What the task asks
Leaving the images out, output each entry below exactly.

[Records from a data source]
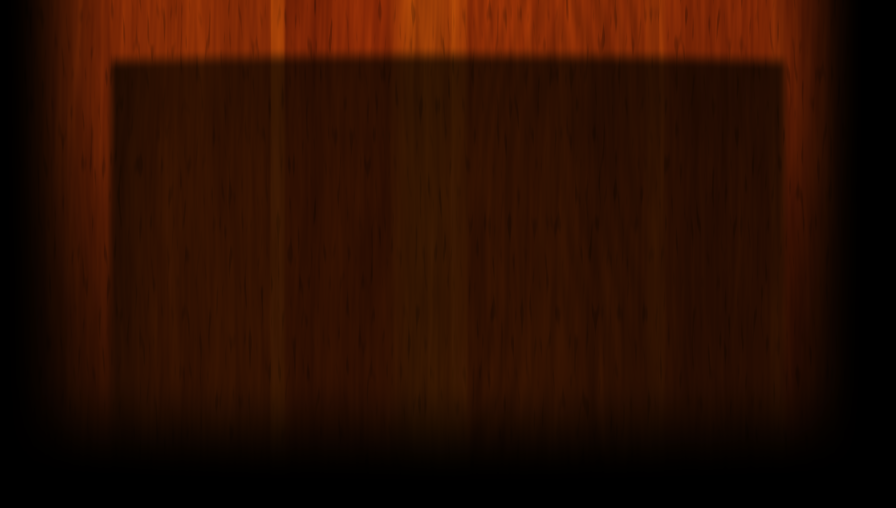
This texture is drawn by a WebGL 2 fragment shader. Its source:

```glsl
#version 300 es
precision highp float;

uniform vec2 u_resolution;
out vec4 fragColor;

vec2 gradientAt(vec2 cell) {
    vec2 h = vec2(dot(cell, vec2(127.1, 311.7)), dot(cell, vec2(269.5, 183.3)));
    return fract(sin(h) * 43758.5) * 2.0 - 1.0;
}

float gradientNoise(vec2 p) {
    vec2 cell = floor(p), f = fract(p);
    vec2 s = f * f * f * (f * (f * 6.0 - 15.0) + 10.0);
    float low = mix(dot(gradientAt(cell), f),
                    dot(gradientAt(cell + vec2(1, 0)), f - vec2(1, 0)), s.x);
    float high = mix(dot(gradientAt(cell + vec2(0, 1)), f - vec2(0, 1)),
                     dot(gradientAt(cell + vec2(1, 1)), f - vec2(1, 1)), s.x);
    return mix(low, high, s.y);
}

float band(float x, float left, float right, float soft) {
    return smoothstep(left - soft, left + soft, x)
         * (1.0 - smoothstep(right - soft, right + soft, x));
}

// Vertical fibres: each octave is finer across and longer along the plank
float woodGrain(vec2 p) {
    p.x += 0.012 * gradientNoise(p * vec2(5.0, 2.2));
    float sum = 0.0, weight = 0.36;
    vec2 scale = vec2(17.0, 0.8);
    for (int i = 0; i < 4; i++) {
        sum += weight * gradientNoise(p * scale + float(i) * 19.3);
        scale *= vec2(2.1, 2.3);
        weight *= 0.88;
    }
    return sum;
}

void main() {
    vec2 uv = gl_FragCoord.xy / u_resolution;
    vec2 p = vec2(uv.x * u_resolution.x / u_resolution.y, uv.y);

    // Planks and the pale strips along their seams
    float seams = band(uv.x, 0.302, 0.318, 0.002)
                + 0.8 * band(uv.x, 0.503, 0.522, 0.003)
                + 0.4 * band(uv.x, 0.722, 0.742, 0.003)
                + 0.5 * band(uv.x, 0.860, 0.876, 0.003);
    float paleHeart = band(uv.x, 0.445, 0.505, 0.018);
    float redPlank = band(uv.x, 0.318, 0.435, 0.008) + 0.7 * band(uv.x, 0.742, 0.98, 0.006);
    float plank = step(0.303, uv.x) + step(0.504, uv.x) + step(0.735, uv.x);

    // Grain, dark pores and faint arched rings
    float grain = woodGrain(p + vec2(plank * 3.7, plank * 1.3));
    float pores = smoothstep(0.12, 0.5, gradientNoise(p * vec2(125.0, 17.0) + plank * 7.0));
    float arch = abs(uv.x - 0.625) * 60.0 + 5.0 * uv.y + 2.5 * gradientNoise(p * vec2(7.0, 2.0));
    float rings = sin(arch * 5.0) * band(uv.x, 0.53, 0.72, 0.02);
    float tone = 1.0 + 0.55 * grain - 0.22 * pores + 0.05 * rings
               + 0.20 * seams + 0.10 * paleHeart - 0.06 * redPlank;
    float greenShare = 0.325 + 0.06 * seams + 0.07 * paleHeart - 0.025 * redPlank + 0.07 * grain;

    // Soft dark panel with a slightly bowed top edge
    float centred = (uv.x - 0.5) / 0.38;
    float panelTop = 0.893 - 0.012 * centred * centred;
    float panel = band(uv.x, 0.124, 0.876, 0.007)
                * (1.0 - smoothstep(panelTop - 0.022, panelTop + 0.018, uv.y));

    // Light from above, fading at the sides and floor
    float sideFade = smoothstep(0.004, 0.138, uv.x) * (1.0 - smoothstep(0.85, 0.965, uv.x));
    float outerLight = mix(0.20, 0.50, smoothstep(0.15, 1.0, uv.y)) * sideFade;
    outerLight *= 1.0 + 0.12 * exp(-pow((uv.x - 0.48) / 0.16, 2.0));
    float panelLight = 0.192 - 0.035 * smoothstep(0.5, 0.87, uv.x)
                     - 0.02 * smoothstep(0.6, 0.88, uv.y);
    panelLight *= 0.72 + 0.28 * smoothstep(0.12, 0.19, uv.x);
    float floorFade = smoothstep(0.055, 0.28, uv.y + 0.012 * (1.0 - centred * centred));
    float light = mix(outerLight, panelLight, panel) * floorFade;

    vec3 woodColor = vec3(1.0, greenShare + 0.03 * panel, 0.045);
    fragColor = vec4(clamp(woodColor * tone * light, 0.0, 1.0), 1.0);
}
```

Result of the exercise
This texture is drawn by a WebGL 2 fragment shader. Its source:

```glsl
#version 300 es
precision highp float;

uniform vec2 u_resolution;
out vec4 fragColor;

vec2 gradientAt(vec2 cell) {
    vec2 h = vec2(dot(cell, vec2(127.1, 311.7)), dot(cell, vec2(269.5, 183.3)));
    return fract(sin(h) * 43758.5) * 2.0 - 1.0;
}

float gradientNoise(vec2 p) {
    vec2 cell = floor(p), f = fract(p);
    vec2 s = f * f * f * (f * (f * 6.0 - 15.0) + 10.0);
    float low = mix(dot(gradientAt(cell), f),
                    dot(gradientAt(cell + vec2(1, 0)), f - vec2(1, 0)), s.x);
    float high = mix(dot(gradientAt(cell + vec2(0, 1)), f - vec2(0, 1)),
                     dot(gradientAt(cell + vec2(1, 1)), f - vec2(1, 1)), s.x);
    return mix(low, high, s.y);
}

float band(float x, float left, float right, float soft) {
    return smoothstep(left - soft, left + soft, x)
         * (1.0 - smoothstep(right - soft, right + soft, x));
}

// Vertical fibres: each octave is finer across and longer along the plank
float woodGrain(vec2 p) {
    p.x += 0.012 * gradientNoise(p * vec2(5.0, 2.2));
    float sum = 0.0, weight = 0.36;
    vec2 scale = vec2(17.0, 0.8);
    for (int i = 0; i < 4; i++) {
        sum += weight * gradientNoise(p * scale + float(i) * 19.3);
        scale *= vec2(2.1, 2.3);
        weight *= 0.88;
    }
    return sum;
}

void main() {
    vec2 uv = gl_FragCoord.xy / u_resolution;
    vec2 p = vec2(uv.x * u_resolution.x / u_resolution.y, uv.y);

    // Planks and the pale strips along their seams
    float seams = band(uv.x, 0.302, 0.318, 0.002)
                + 0.8 * band(uv.x, 0.503, 0.522, 0.003)
                + 0.4 * band(uv.x, 0.722, 0.742, 0.003)
                + 0.5 * band(uv.x, 0.860, 0.876, 0.003);
    float paleHeart = band(uv.x, 0.445, 0.505, 0.018);
    float redPlank = band(uv.x, 0.318, 0.435, 0.008) + 0.7 * band(uv.x, 0.742, 0.98, 0.006);
    float plank = step(0.303, uv.x) + step(0.504, uv.x) + step(0.735, uv.x);

    // Grain, dark pores and faint arched rings
    float grain = woodGrain(p + vec2(plank * 3.7, plank * 1.3));
    float pores = smoothstep(0.12, 0.5, gradientNoise(p * vec2(125.0, 17.0) + plank * 7.0));
    float arch = abs(uv.x - 0.625) * 60.0 + 5.0 * uv.y + 2.5 * gradientNoise(p * vec2(7.0, 2.0));
    float rings = sin(arch * 5.0) * band(uv.x, 0.53, 0.72, 0.02);
    float tone = 1.0 + 0.55 * grain - 0.22 * pores + 0.05 * rings
               + 0.20 * seams + 0.10 * paleHeart - 0.06 * redPlank;
    float greenShare = 0.325 + 0.06 * seams + 0.07 * paleHeart - 0.025 * redPlank + 0.07 * grain;

    // Soft dark panel with a slightly bowed top edge
    float centred = (uv.x - 0.5) / 0.38;
    float panelTop = 0.893 - 0.012 * centred * centred;
    float panel = band(uv.x, 0.124, 0.876, 0.007)
                * (1.0 - smoothstep(panelTop - 0.022, panelTop + 0.018, uv.y));

    // Light from above, fading at the sides and floor
    float sideFade = smoothstep(0.004, 0.138, uv.x) * (1.0 - smoothstep(0.85, 0.965, uv.x));
    float outerLight = mix(0.20, 0.50, smoothstep(0.15, 1.0, uv.y)) * sideFade;
    outerLight *= 1.0 + 0.12 * exp(-pow((uv.x - 0.48) / 0.16, 2.0));
    float panelLight = 0.192 - 0.035 * smoothstep(0.5, 0.87, uv.x)
                     - 0.02 * smoothstep(0.6, 0.88, uv.y);
    panelLight *= 0.72 + 0.28 * smoothstep(0.12, 0.19, uv.x);
    float floorFade = smoothstep(0.055, 0.28, uv.y + 0.012 * (1.0 - centred * centred));
    float light = mix(outerLight, panelLight, panel) * floorFade;

    vec3 woodColor = vec3(1.0, greenShare + 0.03 * panel, 0.045);
    fragColor = vec4(clamp(woodColor * tone * light, 0.0, 1.0), 1.0);
}
```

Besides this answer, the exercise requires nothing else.